Most car loans carry fixed interest rates but, again, you will need to check the terms and conditions of your loan agreement.
Should you continue with the loan repayments or pay it off in full? This depends on the interest rate you are paying on the loan versus the interest rate you can earn by investing the lump sum elsewhere.
If the interest rate you are paying on the loan is higher than the interest rate you can earn by investing the lump sum elsewhere, then it would be financially beneficial to pay off the loan in full.
However, if the interest rate on your car loan is relatively low and you can earn a higher return by investing the lump sum elsewhere, then it may be more beneficial to continue with the loan repayments and invest the lump sum elsewhere.
A good rule of thumb is if the interest rate is more than 10 per cent, then paying it off is wise.
If it is less than 10 per cent, you can consider other factors such as the length of time you plan to stay in the UAE, how much you dislike having debt and if you are in a position to start investing now.
If you do invest, you should consider if you are likely to achieve a return higher than the interest you are paying on your loan.
Ultimately, the decision of whether to pay off the car loan in full or continue with the repayments and invest the lump sum elsewhere depends on your personal financial situation and goals.

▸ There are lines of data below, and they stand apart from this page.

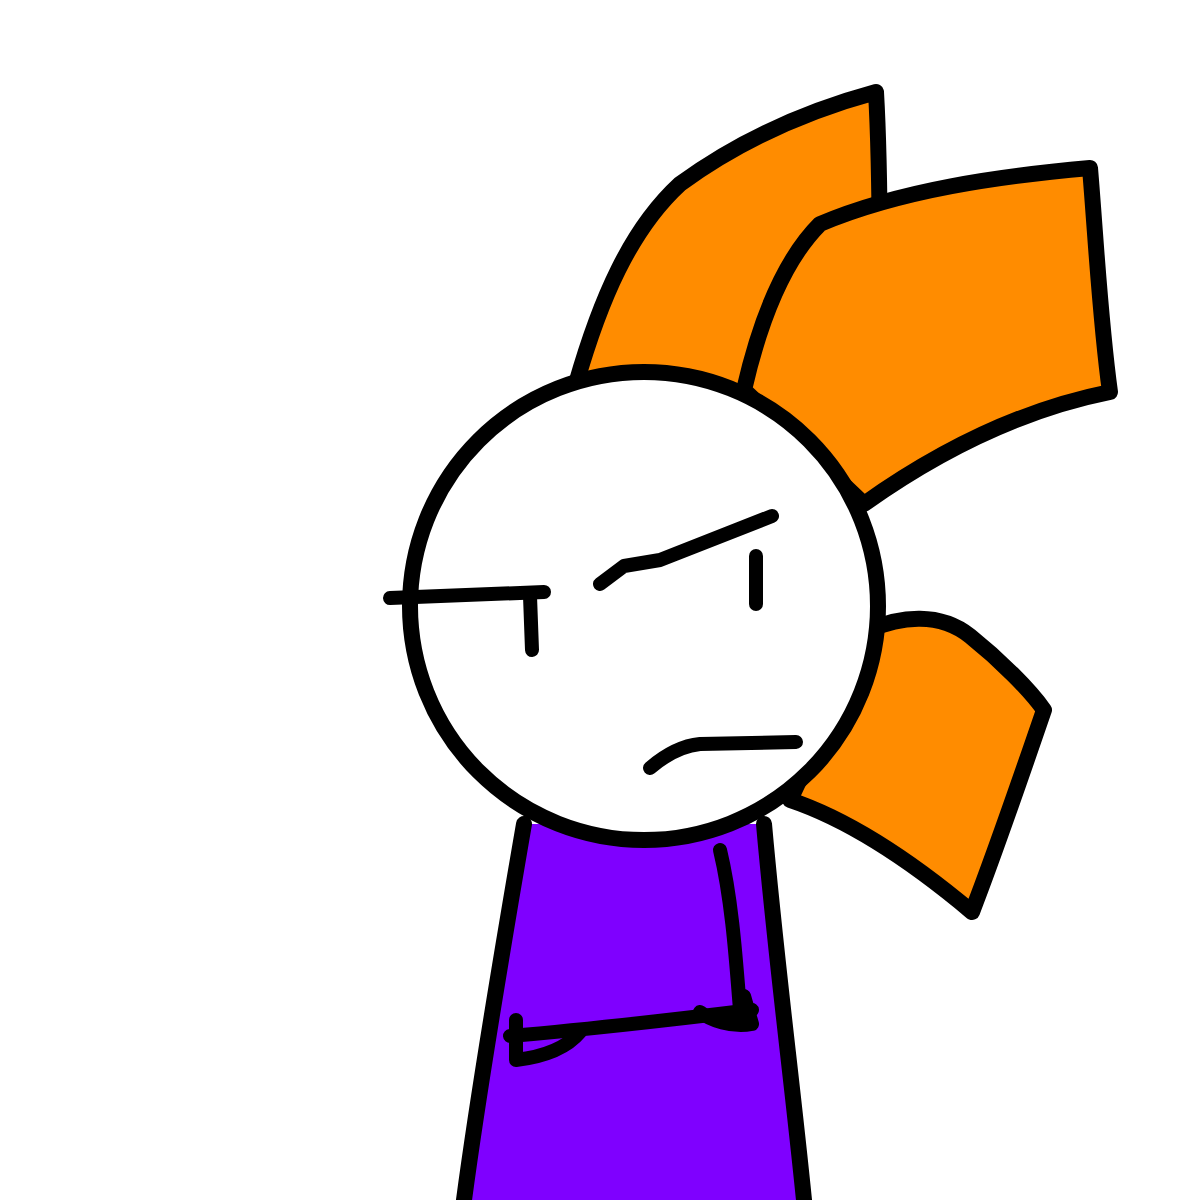
<!DOCTYPE html>
<html lang="en">
<head>
<meta charset="utf-8">
<title>Grumpy Spiky-Haired Figure</title>
<style>
  :root {
    --paper: #ffffff;
    --ink: #000000;
    --hair: #ff8c00;
    --shirt: #7f00ff;
    --skin: #ffffff;
  }
  html, body {
    margin: 0;
    padding: 0;
    width: 1200px;
    height: 1200px;
    overflow: hidden;
    background: var(--paper);
  }
  .stage {
    display: block;
    width: 1200px;
    height: 1200px;
  }
  .outline {
    stroke: var(--ink);
    stroke-width: 8;
    stroke-linejoin: round;
    stroke-linecap: round;
  }
  .hair { fill: var(--hair); }
  .shirt { fill: var(--shirt); }
  .head { fill: var(--skin); }
  .feature {
    fill: none;
    stroke: var(--ink);
    stroke-width: 7;
    stroke-linecap: round;
    stroke-linejoin: round;
  }
</style>
</head>
<body>
<svg class="stage" viewBox="0 0 600 600" xmlns="http://www.w3.org/2000/svg" role="img" aria-label="Cartoon figure with orange spiky hair, purple shirt and crossed arms, frowning">
  <g id="hair-spikes">
    <path class="hair outline" d="M288,192 C300,150 315,115 340,92 C370,70 405,55 438,46 C440,80 440,120 440,150 L415,215 Z"/>
    <path class="hair outline" d="M372,195 C380,160 392,130 410,112 C450,95 500,88 545,84 C548,120 550,160 555,196 C510,205 470,225 432,252 Z"/>
    <path class="hair outline" d="M435,315 C450,308 470,306 485,318 C500,330 515,345 522,355 C510,390 498,425 486,456 C455,430 425,410 395,400 Z"/>
  </g>

  <g id="torso">
    <path class="shirt" d="M262,412 L382,412 C388,480 396,540 402,600 L232,600 C240,540 252,470 262,412 Z"/>
    <path class="outline" fill="none" d="M262,412 C252,470 240,540 232,600"/>
    <path class="outline" fill="none" d="M382,412 C388,480 396,540 402,600"/>
  </g>

  <g id="crossed-arms" class="feature">
    <path d="M360,425 C366,450 368,480 370,505"/>
    <path d="M255,518 C290,515 335,510 376,505"/>
    <path d="M258,510 L258,530 C275,528 285,522 290,516"/>
    <path d="M372,498 L376,512 C366,514 355,510 350,506"/>
  </g>

  <g id="head">
    <circle class="head outline" cx="322" cy="303" r="117"/>
  </g>

  <g id="face" class="feature">
    <path d="M195,299 L272,296"/>
    <path d="M265,298 L266,325"/>
    <path d="M300,292 L312,283 L330,280 L386,258"/>
    <path d="M378,278 L378,302"/>
    <path d="M325,384 C332,378 340,373 350,372 L398,371"/>
  </g>
</svg>
</body>
</html>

I would recommend evaluating your options by gathering information on the loan terms from your bank, investigating the investing options open to you and then making an informed decision based on your specific circumstances.
The Debt Panel is a weekly column to help readers tackle their debts more effectively. If you have a question for the panel, write to email@example.com